In 1990, the Kentucky Legislature passed the most sweeping school reform legislation ever attempted by a state. Along with a massive tax increase (don’t you just love those?), the measure promised to shake up the state’s education system and, presumably, improve it. Several years into the reform effort, there was no question about things being shaken up: The question was whether the reforms were actually improving things.
The early 1990s saw another wave of the permissivist educational ideas that have plagued education since the early 20th century. In the 1920s they called it “progressive education”; in the mid-1940s they called it “life adjustment” education; and in the late 60s and early 70s they called it “open classrooms.”
The 1990s version of permissivism was labeled “outcomes-based education.” Like the previous spasms of educational nonsense—the look/say reading method, the New Math, unstructured classrooms—reformers attempted to undermine the traditional instructional practices that were once fixtures in schools. Phonics was thrown out in favor of the word-guessing methodology of “whole language,” and drill and practice in mathematics was replaced by the newest version of the New Math.
At the time, I worked as a communications and legislative relations director for a state-level policy foundation. I wrote a Sunday article for the state’s second largest newspaper in which I argued that the reforms then being put in place were not the “back to basics” approach that most parents wanted, but were rather a “back away from basics” approach formulated in the ivory towers of our education colleges.
You would have thought I had called for a return to the Dark Ages.
In the next Sunday’s paper, two pages were devoted to a condemnation of me and all my works by various members of the educational establishment. For the next five or six years, I became the de facto leader of an army of rebellion which included teachers and parents who were up in arms about the abandonment of basic skills and academic rigor in favor of trendy fads and gimmicks they knew wouldn’t work.

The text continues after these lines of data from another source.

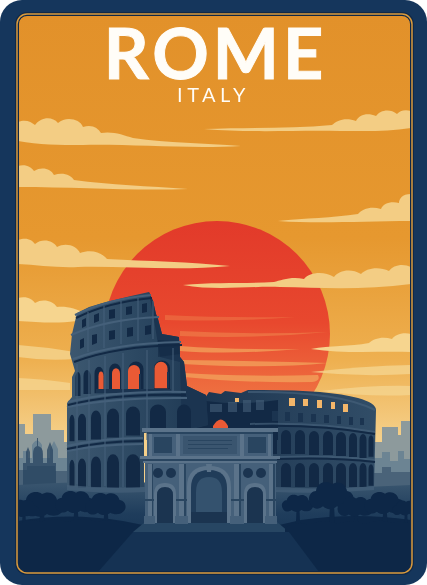
<!DOCTYPE html>
<html lang="en">
<head>
<meta charset="utf-8">
<title>Rome, Italy – travel poster</title>
<style>
:root{--frame:#15365c;--gold:#d99a3c;--cloud:#f3cd84;--cloud-low:#f6d58f;--night:#0d2747;--wall:#294560;--wall-dark:#1b3450;--wall-deep:#122945;--stone:#45607a;--stone-light:#5b738a;--haze:#8d9a9c;--haze-blue:#6c8493;--ember:#ea5a35;--white:#fffdf8}
*{margin:0;padding:0;box-sizing:border-box}
html,body{width:427px;height:585px;overflow:hidden;background:#fff}
.poster{position:relative;width:427px;height:585px;overflow:hidden;border-radius:22px;background:var(--frame)}
.scene{position:absolute;inset:0;display:block}
.title{position:absolute;top:17px;left:0;width:427px;padding-left:4px;text-align:center;color:var(--white)}
.title h1{font:700 70px/70px Lato,"Open Sans",sans-serif;letter-spacing:4px;-webkit-text-stroke:1px var(--white)}
.title p{position:absolute;top:67px;left:0;width:427px;font:400 20px/20px Lato,"Open Sans",sans-serif;letter-spacing:4.5px}
.cloud{fill:var(--cloud)}
.cloud-low{fill:var(--cloud-low)}
.wall{fill:var(--wall)}
.wall-dark{fill:var(--wall-dark)}
.deep{fill:var(--wall-deep)}
.stone{fill:var(--stone)}
.light{fill:var(--stone-light)}
.night{fill:var(--night)}
.ember{fill:var(--ember)}
.haze{fill:var(--haze)}
.haze-blue{fill:var(--haze-blue)}
.ledge{fill:none;stroke:var(--stone);stroke-width:2}
.ledge-shadow{fill:none;stroke:var(--wall-deep);stroke-width:2}
.pier{fill:none;stroke:var(--stone);stroke-width:1.5;opacity:.7}
</style>
</head>
<body>
<main class="poster">
<svg class="scene" width="427" height="585" viewBox="0 0 427 585" role="img" aria-label="The Colosseum and a triumphal arch in front of a large red setting sun">
<defs>
<linearGradient id="sky" x1="0" y1="0" x2="0" y2="1">
<stop offset="0" stop-color="#e2912a"/><stop offset=".4" stop-color="#e6982f"/><stop offset=".62" stop-color="#eeb050"/><stop offset=".76" stop-color="#f5d08a"/><stop offset="1" stop-color="#f5d08a"/>
</linearGradient>
<linearGradient id="sunset" x1="0" y1="0" x2="0" y2="1">
<stop offset="0" stop-color="#e23a2a"/><stop offset=".45" stop-color="#e8482e"/><stop offset=".8" stop-color="#ef7442"/><stop offset="1" stop-color="#f3a05c"/>
</linearGradient>
<linearGradient id="ground" x1="0" y1="0" x2="0" y2="1">
<stop offset="0" stop-color="#3a566f"/><stop offset=".35" stop-color="#1f3d5c"/><stop offset="1" stop-color="#0e294a"/>
</linearGradient>
<linearGradient id="facade" x1="0" y1="0" x2="1" y2="0">
<stop offset="0" stop-color="#3d5870"/><stop offset=".5" stop-color="#2c4862"/><stop offset="1" stop-color="#1d3752"/>
</linearGradient>
<linearGradient id="rear-wall" x1="0" y1="0" x2="1" y2="0">
<stop offset="0" stop-color="#1a324d"/><stop offset="1" stop-color="#314d67"/>
</linearGradient>
<clipPath id="panel"><rect x="18" y="15" width="393" height="557" rx="10"/></clipPath>
<path id="bay" d="M-5 12V-6a5 6 0 0 1 10 0V12z"/>
<g id="tree"><path d="M-2 0h4l1 22h-6z"/><path d="M-21 2c-5-7 0-13 5-13 1-8 11-10 16-6 7-4 14 0 15 6 7 1 9 9 4 13-4 4-11 3-14 1-5 4-11 3-14 0-4 3-9 3-12-1z"/></g>
</defs>

<g clip-path="url(#panel)">
<rect x="18" y="15" width="393" height="557" fill="url(#sky)"/>

<g id="sun">
<circle cx="217" cy="334" r="113" fill="url(#sunset)"/>
<g fill="#f3a45c" opacity=".75">
<path d="M165 315q60 3 130 2-60 5-130 3z" opacity=".4"/>
<path d="M180 331q70 4 148 1-70 7-148 4z" opacity=".5"/>
<path d="M180 346q50 4 120 3-70 6-120 2z"/>
<path d="M182 360q70 1 146 3-60 6-146 1z"/>
<path d="M184 373q60 4 134 2 3 6-6 7-70 1-128-5z"/>
</g>
</g>

<g id="clouds">
<path class="cloud" d="M18 122c8-3 13 0 17 3 6-8 17-9 23-2 8-7 22-4 25 4 9-3 15 1 18 6 12-2 22 2 32 5 35 5 70 5 108 8-52 3-110-2-158-1-24 0-44 0-65-4z"/>
<path class="cloud" d="M411 111c-7-2-11 0-14 3-7-6-17-4-21 2-9-4-17-1-20 5-10-4-19-1-24 4-40 4-83 2-128 4 49 4 92 1 136 2 24 0 47 1 71-3z"/>
<path class="cloud" d="M18 166c8-2 13 1 16 5 8-5 17-2 20 4 9-3 17 0 20 5 36 5 74 6 114 9-55 2-110-2-170-2z"/>
<path class="cloud" d="M411 194c-9 0-12 5-12 9-9-2-16 1-18 6-10-3-19 0-23 5-25 4-53 4-80 7 44 3 84 0 133 0z"/>
<path class="cloud" d="M18 240c9-3 14 0 17 4 7-6 18-4 22 3 9-5 20-1 23 6 11-4 21-1 27 6 40 2 84 3 123 7-51 5-104 0-152 1-20 1-41-2-60-3z"/>
<path class="cloud" d="M411 267c-8-4-18-2-22 4-10-5-23-3-28 3-10-6-22-4-27 3-10-6-24-5-30 2-12-3-23 1-30 3-28 2-58 0-91 3 34 6 63 1 97 2 44 1 86 3 131-3z"/>
<path class="cloud-low" d="M18 298c9-2 14 1 17 5 8-5 18-2 22 4 10-1 20 2 27 6l-8 8c-20 3-38 1-58 0z"/>
<path class="cloud-low" d="M411 334c-9-2-16 1-19 5-10-3-19 0-23 4-20 4-38 2-58 6 35 5 66 2 100 3z"/>
<path class="cloud-low" d="M18 345q28 2 57 7v7q-30 2-57-2z" opacity=".8"/>
<path class="cloud-low" d="M411 365q-48 1-100 7 50 5 100 2z" opacity=".8"/>
<path class="cloud-low" d="M18 378q25 1 52 5v7H18zM411 386q-40-1-90 5 45 6 90 4z" opacity=".8"/>
</g>

<g id="city">
<path class="haze" d="M18 424h7v10h8v-20h18v16h13v12h6v50H18zM374 442h8v-15h16v8h3v-14h10v70h-37z"/>
<path class="haze-blue" d="M18 458h5v-7h5v7h4v-13q5-9 10 0v13h8v-9l4-8 4 8v9h12v35H18zM374 458h8v-6h8v9h8v-10h6v8h7v34h-37z"/>
<path class="wall" opacity=".75" d="M23 487v-24h3v-11l2-5 2 5v11h3v-9q0-7 4-8v-8h1v8q5 1 5 8v9h4v-13l3-8 3 8v13h3v24z"/>
<path class="wall" opacity=".5" d="M18 470h9v-4h28v5h15v25H18zM374 473h8v-6h9v5h20v24h-37z"/>
</g>

<path id="terrain" d="M18 485q90-6 190 0t203 0v87H18z" fill="url(#ground)"/>

<g id="colosseum">
<g id="low-ring">
<path fill="url(#rear-wall)" d="M178 389l27 9 4-6 12 2 4-3 16 2 7-3q78-1 110 8 18 5 18 12l-2 77q-100 6-196 0z"/>
<path class="deep" d="M182 396q42 12 96 4v40h-96z"/>
<path class="stone" opacity=".6" d="M186 402l18 2v9h-18zM210 404h12v8h-12zM228 402h9v10h-9zM243 400h8v12h-8zM256 400h8v10h-8z"/>
<path class="ember" d="M213 430v-4q8-13 15 0v4z"/>
<path fill="#f3b66a" d="M235 398h4v4h-4zM289 398h6v8h-6zM303 399h5v7h-5zM317 400h5v8h-5zM331 402h4v7h-4zM343 404h5v8h-5z"/>
<path class="wall-dark" d="M272 411h6v10h-6zM285 412h5v9h-5zM298 413h5v9h-5zM311 414h5v8h-5zM324 415h5v8h-5zM337 416h4v8h-4zM349 417h4v8h-4zM360 418h4v7h-4z"/>
<path class="ledge" d="M248 392q90-1 127 18M250 424q70-2 125 8M276 457q60-2 99 3" opacity=".7"/>
<path class="ledge-shadow" d="M250 426q70-2 125 8M276 459q60-2 99 3"/>
<g class="deep">
<use href="#bay" x="258" y="442"/><use href="#bay" x="272" y="442"/><use href="#bay" x="286" y="442"/><use href="#bay" x="300" y="442"/><use href="#bay" x="314" y="443"/><use href="#bay" x="328" y="443"/><use href="#bay" x="341" y="444"/><use href="#bay" transform="translate(353 445) scale(.8 1)"/><use href="#bay" transform="translate(363 446) scale(.7 1)"/><use href="#bay" transform="translate(371 446) scale(.5 .9)"/>
<use href="#bay" x="286" y="475"/><use href="#bay" x="300" y="475"/><use href="#bay" x="314" y="475"/><use href="#bay" x="328" y="475"/><use href="#bay" x="341" y="475"/><use href="#bay" transform="translate(353 475) scale(.8 1)"/><use href="#bay" transform="translate(363 475) scale(.7 1)"/><use href="#bay" transform="translate(371 475) scale(.5 .9)"/>
</g>
</g>

<g id="tall-ring">
<path fill="url(#facade)" d="M77 313l12-6 17-5 25-6 18-4 4 9 3 13 2 5 4 15 17 3 1 20 4 5 3 24 19 9 2 30-20 5-44 3v54H67v-84l5-6v-20l3-6-5-17 2-20z"/>
<path class="wall-dark" d="M149 292l4 9 3 13 2 5 4 15 17 3 1 20 4 5 3 24 19 9 2 30-26 5-2-68-20-5-4-25z"/>
<path class="deep" d="M158 340l22 2v12l-22 3z" opacity=".6"/>
<path class="ledge" d="M75 315q32-16 76-20M71 335q36-16 88-18M73 359q42-16 108-17"/>
<path class="ledge-shadow" d="M76 318q32-16 76-20M74 362q42-16 108-17"/>
<path class="deep" d="M82 320l4-2v8l-4 2zM94 315l5-2v8l-5 2zM109 310l6-1v9l-6 1zM126 307l6-1v8l-6 1zM142 304l5-1v9l-5 1zM80 340l4-2v9l-4 2zM92 335l5-1v9l-5 2zM109 331l6-1v9l-6 1zM127 328l6-1v9l-6 1zM145 326l6-1v9l-6 1z"/>
<path class="pier" d="M88 312v40M104 306v42M121 301v43M138 298v43M153 301v38"/>

<g class="deep">
<use href="#bay" transform="translate(78 384) scale(.5 1)"/><use href="#bay" transform="translate(87 382) scale(.7 1)"/><use href="#bay" transform="translate(99 380) scale(.9 1.1)"/><use href="#bay" transform="translate(115 378) scale(1.2)"/><use href="#bay" transform="translate(136 376) scale(1.5 1.2)"/><use href="#bay" transform="translate(162 375) scale(1.6 1.2)"/>
</g>
<g class="ember">
<use href="#bay" transform="translate(101 381) scale(.5 .8)"/><use href="#bay" transform="translate(116 379) scale(.8 .9)"/><use href="#bay" transform="translate(134 377) scale(1.2 1)"/><use href="#bay" transform="translate(161 375) scale(1.3 1.1)"/>
</g>
<path class="wall-dark" d="M96 389h75v4H96zM139 374h2v16h-2zM167 372h2v16h-2z"/>
<path class="ledge" d="M68 402q48-12 118-10M67 407q50-10 120-9M67 446q36-8 76-8M67 451q36-7 76-7"/>
<path class="ledge-shadow" d="M68 405q48-12 118-10M67 449q36-8 76-8"/>
<g class="deep">
<use href="#bay" transform="translate(72 428) scale(.5 1.1)"/><use href="#bay" transform="translate(82 427) scale(.8 1.1)"/><use href="#bay" transform="translate(96 425) scale(1 1.2)"/><use href="#bay" transform="translate(113 423) scale(1.2)"/><use href="#bay" transform="translate(133 421) scale(1.4 1.2)"/><use href="#bay" transform="translate(158 419) scale(1.6 1.2)"/><use href="#bay" transform="translate(184 419) scale(1.4 1.2)"/>
<use href="#bay" transform="translate(72 473) scale(.5 1.1)"/><use href="#bay" transform="translate(82 473) scale(.8 1.2)"/><use href="#bay" transform="translate(96 472) scale(1 1.3)"/><use href="#bay" transform="translate(113 471) scale(1.2 1.4)"/><use href="#bay" transform="translate(133 471) scale(1.4)"/>
</g>
<path class="pier" d="M77 364v120M89 360v126M105 356v130M123 353v134M147 350v90M173 348v45"/>
</g>
<path class="stone" d="M67 485q40 4 78 2v5q-40 2-78-2zM275 487q60 3 99-1v4q-50 4-99 2z" opacity=".7"/>
</g>

<path id="foreground" class="night" d="M18 521q50-9 105 0l20 4h136l22-5q55-8 110 0v52H18z"/>
<path id="walkway" d="M145 522h132l12 10H133z" fill="#274663"/>
<path d="M133 532h156l30 40H98z" fill="#19385a" opacity=".65"/>

<g id="triumphal-arch">
<path class="stone" d="M147 431h126v30h3v62H145v-62h2z"/>
<path class="light" d="M142 428h136v4H142zM140 456h140v3H140zM143 461h134v2H143z"/>
<path class="wall" d="M147 432h126v2H147zM143 459h134v2H143z"/>
<path class="wall" d="M154 437h18v16h-18zM248 437h18v16h-18z"/>
<path fill="#3a556f" d="M183 436h54v18h-54z"/>
<path class="wall" d="M188 440h44v1h-44zM188 444h44v1h-44zM188 448h40v1h-40z"/>
<path class="light" d="M149 434h3v22h-3zM176 434h4v22h-4zM240 434h4v22h-4zM268 434h3v22h-3z"/>
<g class="wall-dark"><circle cx="158" cy="473" r="5"/><circle cx="171" cy="473" r="5"/><circle cx="248" cy="473" r="5"/><circle cx="261" cy="473" r="5"/></g>
<path class="light" d="M187 523v-36q0-21 22-21t22 21v36zM154 523v-29q0-11 11-11t11 11v29zM244 523v-29q0-11 11-11t11 11v29z"/>
<path fill="#203c59" d="M191 523v-35q0-18 18-18t18 18v35z"/>
<path class="wall-dark" d="M157 523v-28q0-8 8-8t8 8v28zM247 523v-28q0-8 8-8t8 8v28z"/>
<path fill="#34526e" d="M196 523v-31q0-15 13-15t13 15v31z"/>
<path class="wall-dark" d="M191 512h36v11h-36z"/>
<path class="light" d="M148 464h4v59h-4zM179 464h5v59h-5zM234 464h5v59h-5zM269 464h4v59h-4zM206 464h6l-1 8h-4z"/>
<path class="wall" d="M152 464h1v59h-1zM184 464h2v59h-2zM239 464h2v59h-2zM273 464h2v59h-2zM145 499h9v2h-9zM176 499h11v2h-11zM231 499h13v2h-13zM266 499h10v2h-10z"/>
<path class="stone" d="M144 516h11v8h-11zM175 516h13v8h-13zM230 516h14v8h-14zM265 516h12v8h-12z"/>
</g>

<g id="trees" class="night">
<use href="#tree" x="42" y="511"/><use href="#tree" transform="translate(76 508) scale(.9)"/><use href="#tree" transform="translate(106 510) scale(.9)"/><use href="#tree" transform="translate(24 513) scale(.7)"/>
<use href="#tree" transform="translate(298 508) scale(.7)"/><use href="#tree" transform="translate(332 503) scale(1 1.1)"/><use href="#tree" transform="translate(356 512) scale(.8)"/><use href="#tree" transform="translate(385 509) scale(.9)"/><use href="#tree" transform="translate(406 512) scale(.6)"/>
<path d="M18 525q10-8 22-3 14-6 27 0 16-6 30 0 16-5 28 4v8H18zM285 528q12-8 24-3 14-7 28-1 16-6 28 0 14-6 26-1 10-3 20 1v8H285z"/>
</g>
</g>

<rect id="gold-line" x="17" y="14" width="395" height="559" rx="10" fill="none" stroke="#0f2848" stroke-width="4"/>
<rect x="17" y="14" width="395" height="559" rx="10" fill="none" stroke="#d99a3c" stroke-width="1.5"/>
</svg>

<header class="title">
<h1>ROME</h1>
<p>ITALY</p>
</header>
</main>
</body>
</html>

One of the chief targets of the reformers was grammar.
One of the things teachers were told in professional development sessions around the state was that they were not to teach formal grammar. They were to encourage the creativity of their students; correcting their mistakes would harm their self-esteem and prevent them from expressing themselves. Even with the youngest children, teachers were only to encourage, but never correct them.
My first-grade son came home one day with a writing assignment in which he was to draw a picture and write a sentence at the bottom of the page about what he had drawn. He drew a picture of a bull, and wrote, “I leik buls.” The teacher’s comment read, “I love your best guess spelling.”
It was apparently now considered good pedagogy to praise students for what they did wrong, rather than what they did right.
Oh, brave new world, that has such people in it.
To this day, if you talk to teachers in elementary schools—schools that, ironically, were once called “grammar” schools—they will express their fear of correcting their students’ grammar.
Kentucky’s case is far from unique: The war against grammar is nationwide. Almost every major professional organization having anything to do with the teaching of English opposes the teaching of formal grammar. As David Mulroy points out in the feature article in this issue, the National Council of Teachers of English states in its official documents that the teaching of grammar has “a negligible … even a harmful effect on the improvement of writing.”
Those of us who teach grammar (and particularly those of us who teach Latin, which is the best way to teach grammar) know this to be untrue—and we have the whole history of teaching on our side. No one before the 20th century believed such nonsense.
Such eccentricities are a caprice of our education establishment and ill serve the children they purport to help.
Originally published in The Classical Teacher Spring 2013 edition.